[Giles also believes that Keane was right to call out former team-mate Neville on a number of other issues] What Roy Keane was alluding to was the things that he did when he was a player. I thought Keane was brilliant in his analysis and actually tore Neville to bits.
What Neville was saying didn’t make sense to me. Neville made a case that the way City play, they tire out [opponents]. Well, that’s nonsense to be quite honest. I think it’s nonsense. You don’t get tired with half-an-hour or more to go
2020 04 02 Retrieve
[John Giles picks his all-time Tottenham Hotspur XI] I don’t expect everyone to agree with me. Pat Jennings was one of the great goalkeepers. He had great ability and great control. The best goalkeeper of that generation. A very calm fella off the pitch and he carried that onto the pitch. He just knew what he was doing and he was a top class ‘keeper with a great temperament.
I played against Steve Perryman a lot as a midfield player. He wasn’t outstanding there. [But] he moved to right-back later on and I think he was the best around. A real Spurs man
Mike England was a very, very good player. Nine years he was there, a top class player

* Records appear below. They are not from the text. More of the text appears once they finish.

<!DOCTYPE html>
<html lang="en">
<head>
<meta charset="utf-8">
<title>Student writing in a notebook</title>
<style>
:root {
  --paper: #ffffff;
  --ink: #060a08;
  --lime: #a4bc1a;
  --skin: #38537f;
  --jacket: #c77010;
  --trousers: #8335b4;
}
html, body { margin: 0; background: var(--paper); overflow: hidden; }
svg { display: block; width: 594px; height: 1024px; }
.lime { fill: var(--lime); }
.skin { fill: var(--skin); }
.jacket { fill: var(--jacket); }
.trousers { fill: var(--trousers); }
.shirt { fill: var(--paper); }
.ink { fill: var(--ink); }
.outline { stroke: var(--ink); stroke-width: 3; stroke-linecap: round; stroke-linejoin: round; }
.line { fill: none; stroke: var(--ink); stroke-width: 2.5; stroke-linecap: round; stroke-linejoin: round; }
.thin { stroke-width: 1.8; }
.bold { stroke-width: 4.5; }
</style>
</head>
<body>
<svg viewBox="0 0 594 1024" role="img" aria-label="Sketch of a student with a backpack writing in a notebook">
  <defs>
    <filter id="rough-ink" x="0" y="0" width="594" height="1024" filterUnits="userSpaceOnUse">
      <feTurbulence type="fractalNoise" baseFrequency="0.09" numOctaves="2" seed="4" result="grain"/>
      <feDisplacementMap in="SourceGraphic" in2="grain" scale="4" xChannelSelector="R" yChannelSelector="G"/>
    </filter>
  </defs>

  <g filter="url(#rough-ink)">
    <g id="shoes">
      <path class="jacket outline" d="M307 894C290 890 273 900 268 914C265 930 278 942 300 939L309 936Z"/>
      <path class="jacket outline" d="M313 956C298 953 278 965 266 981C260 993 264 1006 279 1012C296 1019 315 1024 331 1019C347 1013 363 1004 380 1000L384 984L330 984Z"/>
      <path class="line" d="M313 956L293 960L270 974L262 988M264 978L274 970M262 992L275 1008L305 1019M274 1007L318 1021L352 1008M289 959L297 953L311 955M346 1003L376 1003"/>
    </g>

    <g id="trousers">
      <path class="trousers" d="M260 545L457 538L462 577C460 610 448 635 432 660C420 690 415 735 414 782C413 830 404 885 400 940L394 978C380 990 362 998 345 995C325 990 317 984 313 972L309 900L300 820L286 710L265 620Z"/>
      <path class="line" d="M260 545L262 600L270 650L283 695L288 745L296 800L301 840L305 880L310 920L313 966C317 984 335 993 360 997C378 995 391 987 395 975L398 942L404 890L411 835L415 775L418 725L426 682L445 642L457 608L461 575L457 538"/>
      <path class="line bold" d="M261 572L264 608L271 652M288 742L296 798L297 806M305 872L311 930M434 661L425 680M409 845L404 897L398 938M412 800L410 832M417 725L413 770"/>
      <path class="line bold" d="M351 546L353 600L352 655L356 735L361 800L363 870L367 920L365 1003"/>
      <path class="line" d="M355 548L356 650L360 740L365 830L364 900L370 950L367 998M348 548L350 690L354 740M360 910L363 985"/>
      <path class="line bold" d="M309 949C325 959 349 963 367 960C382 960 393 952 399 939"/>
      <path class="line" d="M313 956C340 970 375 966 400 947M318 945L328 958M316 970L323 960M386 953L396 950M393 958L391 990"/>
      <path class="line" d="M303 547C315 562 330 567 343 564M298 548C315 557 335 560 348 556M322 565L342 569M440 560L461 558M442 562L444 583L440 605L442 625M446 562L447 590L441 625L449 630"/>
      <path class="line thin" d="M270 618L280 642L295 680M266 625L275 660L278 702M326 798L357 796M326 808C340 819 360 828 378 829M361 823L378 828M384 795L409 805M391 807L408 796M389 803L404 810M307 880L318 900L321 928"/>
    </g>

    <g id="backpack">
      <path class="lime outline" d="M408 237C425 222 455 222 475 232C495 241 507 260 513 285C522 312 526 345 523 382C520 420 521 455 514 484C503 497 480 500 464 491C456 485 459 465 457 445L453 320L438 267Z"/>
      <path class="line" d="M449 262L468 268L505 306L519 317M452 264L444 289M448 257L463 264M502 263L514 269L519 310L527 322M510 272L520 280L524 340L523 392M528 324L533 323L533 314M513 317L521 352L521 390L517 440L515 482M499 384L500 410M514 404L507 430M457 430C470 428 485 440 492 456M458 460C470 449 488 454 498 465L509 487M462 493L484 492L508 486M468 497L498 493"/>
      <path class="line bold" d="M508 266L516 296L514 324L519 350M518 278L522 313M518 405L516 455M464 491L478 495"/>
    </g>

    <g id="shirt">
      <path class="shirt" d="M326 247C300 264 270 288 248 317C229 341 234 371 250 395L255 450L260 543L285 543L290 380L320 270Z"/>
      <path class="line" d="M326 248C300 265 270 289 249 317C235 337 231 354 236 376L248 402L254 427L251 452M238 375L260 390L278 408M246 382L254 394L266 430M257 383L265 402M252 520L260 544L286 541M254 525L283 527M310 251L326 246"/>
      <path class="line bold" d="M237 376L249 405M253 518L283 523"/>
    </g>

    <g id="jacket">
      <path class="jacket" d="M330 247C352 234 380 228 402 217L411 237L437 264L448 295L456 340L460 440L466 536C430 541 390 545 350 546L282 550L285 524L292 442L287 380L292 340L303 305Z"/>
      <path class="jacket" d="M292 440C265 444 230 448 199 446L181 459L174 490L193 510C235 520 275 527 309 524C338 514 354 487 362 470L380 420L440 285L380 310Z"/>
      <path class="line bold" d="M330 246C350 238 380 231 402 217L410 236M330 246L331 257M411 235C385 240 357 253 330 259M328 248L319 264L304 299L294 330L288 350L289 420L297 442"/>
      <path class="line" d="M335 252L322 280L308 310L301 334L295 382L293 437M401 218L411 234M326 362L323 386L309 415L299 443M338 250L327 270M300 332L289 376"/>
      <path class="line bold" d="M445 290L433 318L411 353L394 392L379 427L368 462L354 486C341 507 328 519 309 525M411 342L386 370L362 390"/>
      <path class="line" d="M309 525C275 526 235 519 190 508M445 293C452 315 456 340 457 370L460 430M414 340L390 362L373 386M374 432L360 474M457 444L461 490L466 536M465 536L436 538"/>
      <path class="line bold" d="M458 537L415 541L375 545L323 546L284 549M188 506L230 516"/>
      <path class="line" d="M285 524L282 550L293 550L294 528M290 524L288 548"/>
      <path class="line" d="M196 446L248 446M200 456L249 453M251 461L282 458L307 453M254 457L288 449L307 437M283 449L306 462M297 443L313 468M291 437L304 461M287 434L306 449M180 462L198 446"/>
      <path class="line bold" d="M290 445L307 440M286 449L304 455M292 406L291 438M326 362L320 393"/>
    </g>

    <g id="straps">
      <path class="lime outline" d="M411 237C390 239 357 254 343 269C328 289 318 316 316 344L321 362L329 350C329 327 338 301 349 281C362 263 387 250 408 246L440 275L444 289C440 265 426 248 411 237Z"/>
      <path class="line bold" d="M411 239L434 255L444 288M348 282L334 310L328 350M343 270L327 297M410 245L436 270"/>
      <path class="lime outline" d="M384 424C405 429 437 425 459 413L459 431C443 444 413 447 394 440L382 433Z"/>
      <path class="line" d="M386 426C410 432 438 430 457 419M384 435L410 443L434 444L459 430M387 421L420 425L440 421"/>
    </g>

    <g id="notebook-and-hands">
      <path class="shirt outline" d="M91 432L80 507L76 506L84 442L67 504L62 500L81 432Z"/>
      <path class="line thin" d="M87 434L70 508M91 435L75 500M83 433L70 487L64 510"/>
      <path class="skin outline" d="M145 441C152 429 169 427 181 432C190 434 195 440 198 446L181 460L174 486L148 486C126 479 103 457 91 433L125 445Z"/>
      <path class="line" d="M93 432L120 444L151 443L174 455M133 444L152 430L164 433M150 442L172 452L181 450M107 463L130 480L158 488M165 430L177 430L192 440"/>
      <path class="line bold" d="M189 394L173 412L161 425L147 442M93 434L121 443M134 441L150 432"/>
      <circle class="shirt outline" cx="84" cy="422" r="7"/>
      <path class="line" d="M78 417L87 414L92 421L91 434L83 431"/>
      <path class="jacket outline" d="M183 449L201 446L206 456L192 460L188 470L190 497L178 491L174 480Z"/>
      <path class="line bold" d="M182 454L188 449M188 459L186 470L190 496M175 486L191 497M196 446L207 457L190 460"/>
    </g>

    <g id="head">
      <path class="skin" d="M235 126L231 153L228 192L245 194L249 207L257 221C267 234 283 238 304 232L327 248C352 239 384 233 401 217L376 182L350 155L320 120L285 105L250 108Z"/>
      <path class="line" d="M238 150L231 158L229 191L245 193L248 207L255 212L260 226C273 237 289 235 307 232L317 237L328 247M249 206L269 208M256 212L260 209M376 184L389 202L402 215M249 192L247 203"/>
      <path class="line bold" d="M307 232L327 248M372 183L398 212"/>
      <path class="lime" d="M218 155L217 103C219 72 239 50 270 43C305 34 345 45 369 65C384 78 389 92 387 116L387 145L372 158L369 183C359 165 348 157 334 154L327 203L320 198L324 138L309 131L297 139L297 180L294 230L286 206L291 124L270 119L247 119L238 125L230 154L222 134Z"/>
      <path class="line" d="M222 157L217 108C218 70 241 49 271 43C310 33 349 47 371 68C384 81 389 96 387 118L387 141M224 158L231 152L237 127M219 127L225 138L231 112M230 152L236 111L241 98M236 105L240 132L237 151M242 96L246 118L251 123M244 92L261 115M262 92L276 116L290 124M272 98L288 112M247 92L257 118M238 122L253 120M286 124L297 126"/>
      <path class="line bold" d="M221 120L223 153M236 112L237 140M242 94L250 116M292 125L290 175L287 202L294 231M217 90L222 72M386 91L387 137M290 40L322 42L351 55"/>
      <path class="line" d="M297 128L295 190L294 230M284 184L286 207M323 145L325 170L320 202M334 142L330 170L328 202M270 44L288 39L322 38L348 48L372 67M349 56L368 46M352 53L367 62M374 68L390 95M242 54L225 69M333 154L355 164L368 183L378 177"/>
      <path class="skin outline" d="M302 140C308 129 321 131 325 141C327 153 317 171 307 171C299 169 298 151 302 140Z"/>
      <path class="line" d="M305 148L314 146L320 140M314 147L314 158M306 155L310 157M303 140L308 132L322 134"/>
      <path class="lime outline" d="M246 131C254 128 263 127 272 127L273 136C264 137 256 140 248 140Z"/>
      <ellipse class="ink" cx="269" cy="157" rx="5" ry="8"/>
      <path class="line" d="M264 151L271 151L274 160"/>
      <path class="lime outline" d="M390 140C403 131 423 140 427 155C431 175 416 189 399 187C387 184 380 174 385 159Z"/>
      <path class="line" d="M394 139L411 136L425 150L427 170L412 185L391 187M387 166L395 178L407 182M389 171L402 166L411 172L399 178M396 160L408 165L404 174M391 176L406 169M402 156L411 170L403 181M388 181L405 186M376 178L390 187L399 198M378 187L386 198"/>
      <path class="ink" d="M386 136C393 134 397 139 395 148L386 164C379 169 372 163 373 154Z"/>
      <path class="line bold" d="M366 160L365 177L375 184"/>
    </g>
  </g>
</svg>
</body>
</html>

When Ledley King played, he played. He had a lot of injuries but he was a brilliant player. When he played you’d never think he’d had an injury. He had a great attitude and I thought that when he played he was a terrific player

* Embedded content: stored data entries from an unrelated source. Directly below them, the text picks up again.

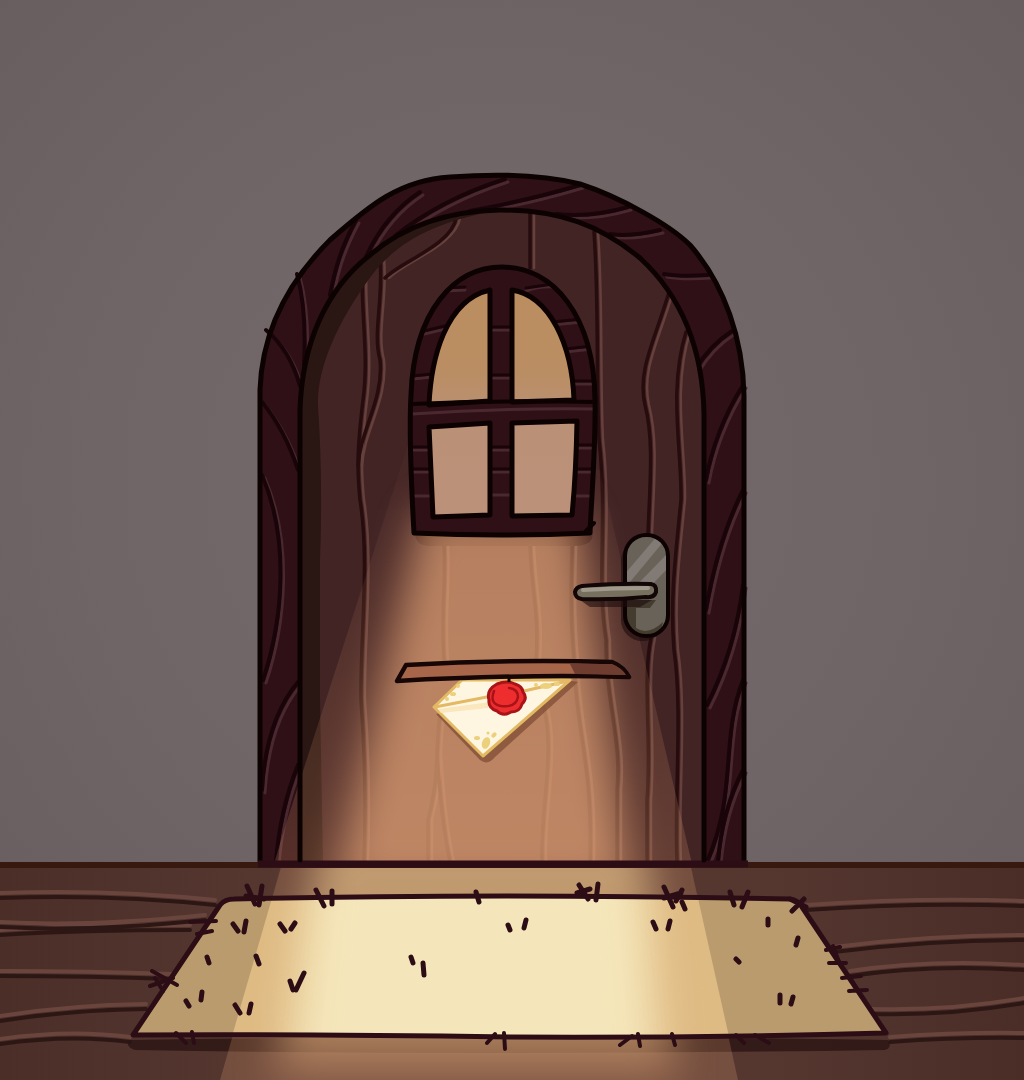
<!DOCTYPE html>
<html lang="en">
<head>
<meta charset="utf-8">
<title>Letter at the door</title>
<style>
:root {
  --ink: #0d0202; --ink-plum: #2c0d16; --frame: #2e1016; --frame-grain: #190509; --frame-shine: #4a2830;
  --door: #422425; --door-grain: #260c0d; --door-shine: #65403c; --door-shade: #2a1613;
  --floor: #4b2f28; --floor-grain: #2d1715; --floor-shine: #6a453d;
  --mat: #ba9b6d; --mat-lit: #f5e8bd; --glow: #e9a87a;
  --paper: #fff6e2; --paper-edge: #e3b964; --paper-spot: #ecd07c; --wax: #ee2d2f; --wax-dark: #a81318;
}
html, body { margin: 0; height: 100%; overflow: hidden; }
.scene { display: block; width: 1024px; height: 1080px; }
.line { fill: none; stroke-linecap: round; stroke-linejoin: round; }
.outline { stroke: var(--ink); stroke-width: 5; stroke-linejoin: round; }
</style>
</head>
<body>
<svg class="scene" viewBox="0 0 1024 1080" role="img" aria-label="A sealed letter in the mail slot of an arched wooden door, lit from its window">
<defs>
  <radialGradient id="wall-light" gradientUnits="userSpaceOnUse" cx="500" cy="480" r="740">
    <stop offset="0" stop-color="#756a6b"/><stop offset=".55" stop-color="#706566"/><stop offset="1" stop-color="#685d5e"/>
  </radialGradient>
  <linearGradient id="floor-tone">
    <stop offset="0" stop-color="#4a2e27"/><stop offset=".25" stop-color="#553730"/><stop offset=".75" stop-color="#553730"/><stop offset="1" stop-color="#492d26"/>
  </linearGradient>
  <linearGradient id="pane-tone" gradientUnits="userSpaceOnUse" x1="0" y1="290" x2="0" y2="515">
    <stop offset="0" stop-color="#bb8e60"/><stop offset=".35" stop-color="#ba8e62"/><stop offset=".6" stop-color="#ba9077"/><stop offset="1" stop-color="#bb9179"/>
  </linearGradient>
  <linearGradient id="beam-fade" gradientUnits="userSpaceOnUse" x1="0" y1="440" x2="0" y2="870">
    <stop offset="0" stop-color="#d79468" stop-opacity=".02"/><stop offset="1" stop-color="#d79468" stop-opacity=".24"/>
  </linearGradient>
  <linearGradient id="floor-fade" gradientUnits="userSpaceOnUse" x1="0" y1="862" x2="0" y2="1080">
    <stop offset="0" stop-color="#eac58c"/><stop offset=".8" stop-color="#d9a877"/><stop offset="1" stop-color="#b07b5c" stop-opacity=".6"/>
  </linearGradient>
  <filter id="soft" x="-30%" y="-20%" width="160%" height="140%"><feGaussianBlur stdDeviation="20"/></filter>
  <path id="door-shape" d="M300 864V410C302 345 325 290 370 255C405 225 450 211 500 210C560 210 600 225 640 258C680 295 703 345 704 415V864Z"/>
  <path id="mat-shape" d="M133 1035L220 905Q225 899 234 899Q500 893 790 899Q798 900 802 907L886 1033Q700 1038 510 1037Q300 1034 133 1035Z"/>
  <path id="window-shape" d="M414 533C411 480 409 430 411 395C414 310 455 267 502 267C553 267 594 315 595 400C596 440 592 490 590 533Q500 537 414 533Z"/>
  <g id="panes">
    <path d="M429 405C431 360 445 300 490 290V401Z"/>
    <path d="M512 290C550 296 572 345 574 400L512 402Z"/>
    <path d="M429 427L490 423V515L433 517Z"/>
    <path d="M512 423L577 421Q576 475 572 515L512 516Z"/>
  </g>
  <g id="door-lines">
    <path d="M364 256C358 300 370 350 363 400C357 450 357 470 360 500C370 560 360 640 361 700Q367 780 364 862"/>
    <path d="M379 245C385 300 372 330 380 360C384 400 360 430 358 466"/>
    <path d="M456 218C452 245 400 262 385 278"/>
    <path d="M530 211V268"/>
    <path d="M594 232C599 300 596 380 599 440C608 520 596 580 606 640C605 700 622 740 617 790V862"/>
    <path d="M669 292C655 340 637 370 645 405C654 440 650 480 648 535M651 638C642 680 652 740 647 800V862"/>
    <path d="M686 332C668 390 682 450 681 500C675 560 670 600 674 650C683 710 674 800 677 862"/>
    <path d="M443 535C448 570 440 610 444 660M440 712C434 770 440 770 428 820V862M437 752Q441 820 450 862"/>
    <path d="M530 535C529 580 540 610 536 660M543 705C556 750 540 810 542 862"/>
    <path d="M572 440C578 500 566 580 574 660C575 730 593 760 590 862"/>
  </g>
  <g id="frame-lines">
    <path d="M262 402Q285 430 298 470M262 475C290 540 283 620 263 680M298 682Q266 720 262 790M298 765Q280 810 276 862"/>
    <path d="M266 330Q290 350 300 386M297 274Q307 310 304 365M356 220C340 250 335 270 330 295M420 192Q385 215 366 257M505 179Q440 200 395 236M580 185Q530 200 470 211M628 207Q590 218 556 214M660 230Q630 237 610 234M708 275Q680 277 664 274M732 331Q710 345 695 370"/>
    <path d="M743 385Q715 430 706 480M743 490Q718 540 706 610M743 585Q735 650 707 705M743 680C720 740 738 790 707 862M743 770Q722 810 718 862"/>
  </g>
  <g id="floor-lines">
    <path d="M0 898Q110 894 215 905M0 927Q90 932 205 920M0 935Q80 930 190 930M0 976Q90 976 172 979M0 1021Q70 1010 146 1009M0 1044Q70 1034 130 1042"/>
    <path d="M806 910Q920 902 1024 906M834 952Q930 940 1024 940M850 976Q930 964 1024 970M872 1014Q950 1016 1024 1003M890 1042Q960 1037 1024 1038"/>
  </g>
  <clipPath id="door-clip"><use href="#door-shape"/></clipPath>
  <clipPath id="mat-clip"><use href="#mat-shape"/></clipPath>
  <clipPath id="floor-clip"><path d="M0 867H1024V1080H0Z"/></clipPath>
  <clipPath id="window-clip"><use href="#window-shape"/></clipPath>
  <clipPath id="plate-clip"><rect x="625" y="535" width="43" height="101" rx="21"/></clipPath>
</defs>

<rect id="wall" width="1024" height="1080" fill="url(#wall-light)"/>

<g id="floor">
  <rect y="864" width="1024" height="216" fill="url(#floor-tone)"/>
  <use href="#floor-lines" class="line" y="-5" stroke="var(--floor-shine)" stroke-width="4"/>
  <use href="#floor-lines" class="line" stroke="var(--floor-grain)" stroke-width="4"/>
  <path d="M130 1040Q500 1034 888 1040Q893 1048 884 1050Q500 1056 135 1050Q124 1046 130 1040Z" fill="#2b1513" opacity=".8"/>
</g>

<g id="frame">
  <path d="M260 864V390C262 330 290 280 330 240C370 205 400 180 450 177C490 174 540 174 580 184C620 197 670 225 690 245C725 285 743 340 744 395V864Z" fill="var(--frame)"/>
  <use href="#frame-lines" class="line" x="3" y="3" stroke="var(--frame-shine)" stroke-width="3"/>
  <use href="#frame-lines" class="line" stroke="var(--frame-grain)" stroke-width="4"/>
  <path class="line outline" d="M260 864V390C262 330 290 280 330 240C370 205 400 180 450 177C490 174 540 174 580 184C620 197 670 225 690 245C725 285 743 340 744 395V864"/>
</g>

<g id="door">
  <use href="#door-shape" fill="var(--door)"/>
  <g clip-path="url(#door-clip)">
    <use href="#door-lines" class="line" x="4" stroke="var(--door-shine)" stroke-width="2.5"/>
    <use href="#door-lines" class="line" stroke="var(--door-grain)" stroke-width="3.5"/>
    <path d="M300 864V410C302 340 325 290 370 255C405 225 450 211 500 210C430 222 395 245 372 275C335 325 317 370 318 405Q323 480 320 560V700L323 864Z" fill="var(--door-shade)"/>
    <path d="M415 530H592Q596 545 575 546H430Q414 546 415 530Z" fill="#2a1010"/>
  </g>
</g>

<g id="mat">
  <use href="#mat-shape" fill="var(--mat)"/>
</g>

<g id="light">
  <path d="M408 445L284 830L274 864H692L600 470Z" fill="url(#beam-fade)"/>
  <path d="M281 867L220 1080H738L691 867Z" fill="#d79b6c" opacity=".24"/>
  <g clip-path="url(#door-clip)">
    <path d="M422 510H578L630 890H334Z" fill="var(--glow)" opacity=".68" filter="url(#soft)"/>
  </g>
  <g clip-path="url(#floor-clip)">
    <path d="M324 830H642L680 1090H270Z" fill="url(#floor-fade)" opacity=".66" filter="url(#soft)"/>
  </g>
  <g clip-path="url(#mat-clip)">
    <path d="M281 867L228 1050H732L691 867Z" fill="#e9c68d" opacity=".75"/>
    <path d="M316 850H640L660 1090H286Z" fill="var(--mat-lit)" opacity=".95" filter="url(#soft)"/>
  </g>
</g>

<g id="mat-stitching" class="line" stroke="var(--ink-plum)">
  <use href="#mat-shape" stroke-width="5"/>
  <path stroke-width="5" d="M247 886L255 904M262 886L259 905M246 896L264 899M316 890L324 906M332 891V904M476 892L479 902M579 885L588 899M598 884L596 900M577 893L590 889M664 887L673 907M682 890L676 901M664 898L681 893M730 892L734 905M748 892L742 907M792 911L804 899M790 899L806 907"/>
  <path stroke-width="4" d="M190 922L216 921M197 934L212 931M152 971L177 985M150 986L173 978M163 991L155 978M826 950L840 947M829 963L846 963M839 962L833 946M842 978L861 976M849 991L867 990M861 996L852 981"/>
  <path stroke-width="4" d="M176 1033L186 1043M192 1032L194 1043M487 1043L495 1034M504 1033L505 1049M620 1045L632 1036M638 1034L640 1046M672 1034L675 1045M736 1035L744 1043M755 1035L769 1043"/>
  <path stroke-width="5" d="M233 924L238 931M246 921L244 932M280 924L285 931M295 923L291 929M207 957L209 963M256 956L259 964M202 992L201 1000M186 1001L189 1006M235 1005L240 1013M251 1004L249 1013M304 973L296 990M290 981L293 990M411 957L413 963M423 963L424 975M508 925L510 930M526 920L524 928M653 922L656 929M670 921L668 929M685 909L682 902M768 919V925M798 938L796 945M736 959L739 962M780 995V1003M793 997L791 1004"/>
</g>

<path id="threshold" d="M0 865H1024" stroke="#38190f" stroke-width="6"/>
<path d="M258 864H748" stroke="var(--ink-plum)" stroke-width="7"/>
<g id="jambs" class="line outline">
  <path d="M300 860V410C302 345 325 290 370 255C405 225 450 211 500 210C560 210 600 225 640 258C680 295 703 345 704 415V860"/>
</g>

<g id="window">
  <use href="#window-shape" fill="var(--frame)"/>
  <g clip-path="url(#window-clip)" class="line">
    <path stroke="var(--frame-shine)" stroke-width="3" d="M412 414Q500 408 594 409M412 379L432 377M420 335L445 329M444 291L465 290M526 291Q540 286 553 287M552 325L582 322M565 352L592 349M574 384H594M490 330H512M490 378H512M412 450H430M412 472H430M412 496H430M490 450H512M490 472H512M490 495H512M574 448H594M574 472H594M574 496H594"/>
    <path stroke="var(--frame-grain)" stroke-width="3" d="M412 376L432 374M420 332L445 326M444 288L465 287M526 288L553 284M552 322L582 319M565 349L592 346M574 381H594M490 327H512M490 375H512M412 447H430M412 469H430M490 447H512M490 469H512M574 445H594M574 469H594"/>
  </g>
  <use href="#panes" fill="url(#pane-tone)" stroke="var(--ink)" stroke-width="5" stroke-linejoin="round"/>
  <use href="#window-shape" class="line outline"/>
  <path class="line" stroke="var(--ink)" stroke-width="4" d="M412 404Q500 400 594 402M496 535H508M586 531L594 523"/>
</g>

<g id="letter">
  <path d="M436 714L480 760Q488 766 495 757L578 682L567 680Z" fill="#7c4a33" opacity=".7"/>
  <path d="M462 680L434 707L483 756L570 680Z" fill="var(--paper)" stroke="var(--paper-edge)" stroke-width="3" stroke-linejoin="round"/>
  <path d="M438 709L490 702L488 708L441 713Z" fill="#fae7bd"/>
  <path class="line" d="M435 707L492 696M524 691L568 681" stroke="var(--paper-edge)" stroke-width="3"/>
  <g fill="var(--paper-spot)">
    <ellipse cx="486" cy="743" rx="4" ry="6" transform="rotate(20 486 743)"/><ellipse cx="477" cy="738" rx="3" ry="2"/><ellipse cx="494" cy="735" rx="3" ry="2" transform="rotate(-45 494 735)"/><circle cx="488" cy="733" r="1.5"/>
    <ellipse cx="453" cy="694" rx="3" ry="2"/><circle cx="447" cy="699" r="2"/><circle cx="458" cy="686" r="2"/>
    <ellipse cx="546" cy="686" rx="6" ry="3"/><ellipse cx="557" cy="684" rx="3" ry="2"/><circle cx="536" cy="685" r="2"/>
  </g>
  <path id="wax-seal" d="M497 684Q507 680 515 684Q522 686 523 692Q528 698 522 704Q520 712 511 712Q503 717 497 711Q488 708 489 700Q486 690 497 684Z" fill="var(--wax)" stroke="var(--wax-dark)" stroke-width="3"/>
  <path class="line" d="M494 691Q489 704 501 706Q516 708 518 697Q518 689 509 688" stroke="var(--wax-dark)" stroke-width="2.5"/>
</g>

<g id="mail-slot">
  <path d="M397 681L406 665Q510 659 612 662Q624 667 629 677Q520 674 397 681Z" fill="#a7664a" stroke="#160606" stroke-width="4.5" stroke-linejoin="round"/>
  <path d="M570 664L612 664Q622 668 626 675L575 674Z" fill="#6f3d30"/>
  <path d="M509 677V682" stroke="#160606" stroke-width="3"/>
</g>

<g id="handle">
  <rect x="621" y="540" width="43" height="101" rx="21" fill="#1d0d0c" opacity=".6"/>
  <g clip-path="url(#plate-clip)">
    <rect x="625" y="535" width="43" height="101" fill="#696259"/>
    <path d="M624 575L658 535L664 541L625 588ZM630 592L668 553V568L645 592Z" fill="#827b75"/>
    <path d="M625 600H656L650 608H636V628Q648 636 663 622L660 636H625Z" fill="#453c30"/>
  </g>
  <rect x="625" y="535" width="43" height="101" rx="21" class="line outline" style="stroke-width:4"/>
  <path d="M580 600H652L640 607H590Z" fill="#1d0d0c" opacity=".6"/>
  <path d="M582 586Q620 583 651 584Q657 585 656 592Q654 598 646 597Q615 600 582 599Q575 598 575 592Q576 587 582 586Z" fill="#77705f" stroke="#120606" stroke-width="4"/>
  <path class="line" d="M583 590Q615 588 648 588" stroke="#a09a8c" stroke-width="4"/>
</g>
</svg>
</body>
</html>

Chris Hughton got on with the job, no fuss. He could really play and get the job done. He’d get on the ball, use the ball and defend well. A quiet lad, but very, very intelligent
I know that Danny Blanchflower was very influential with that great team he was in. I made my debut against him. He made a comment after and I didn’t know if he was joking: ‘I didn’t do as well as you on my debut.’ He was being nice, but they’d just beaten us 5-1. A terrific player and a great leader, he’d be a sort of attacking midfield player now and we’d know him as a creative player and he was very good at it
I have to apologise to John White, Ossie Ardiles and Luka Modric but Dave McKay was the best of them all. He was one of the greats and could do everything. He would be better then any of the others we’re talking about. I spoke to him at Billy Bremner’s funeral, and Billy had idolised Dave McKay
I don’t think Glenn Hoddle was a great player but he was a terrific player for a number of years for Spurs when they didn’t have a great team. He was a very gifted lad, but he wasn’t quick and if he was having a good time with Spurs, people would put a close marker on him and he couldn’t get rid of the marker. That was him, that’s why opinions were divided. He played 53 matches for England and he was still sort of only promising at the end of it. He was a huge player for Spurs though
A real winger, not too big, but Cliff Jones scored a lot of goals he had great pace and was so courageous. One of the greats, in my opinion.
Jimmy Greaves is a genius. the best goalscorer, one of the best ever and certainly the best in his day
I think Harry Keane would get in to any great Spurs team and if he keeps his fitness, he has the right attitude to be one of the greats
[Paul Gascoigne is another who could be in the discussion of an all-time Spurs XI] He had all the ability in the world but he didn’t handle himself well. He was a wild boy but with the gift that he had he should have been one of the greats and he wasn’t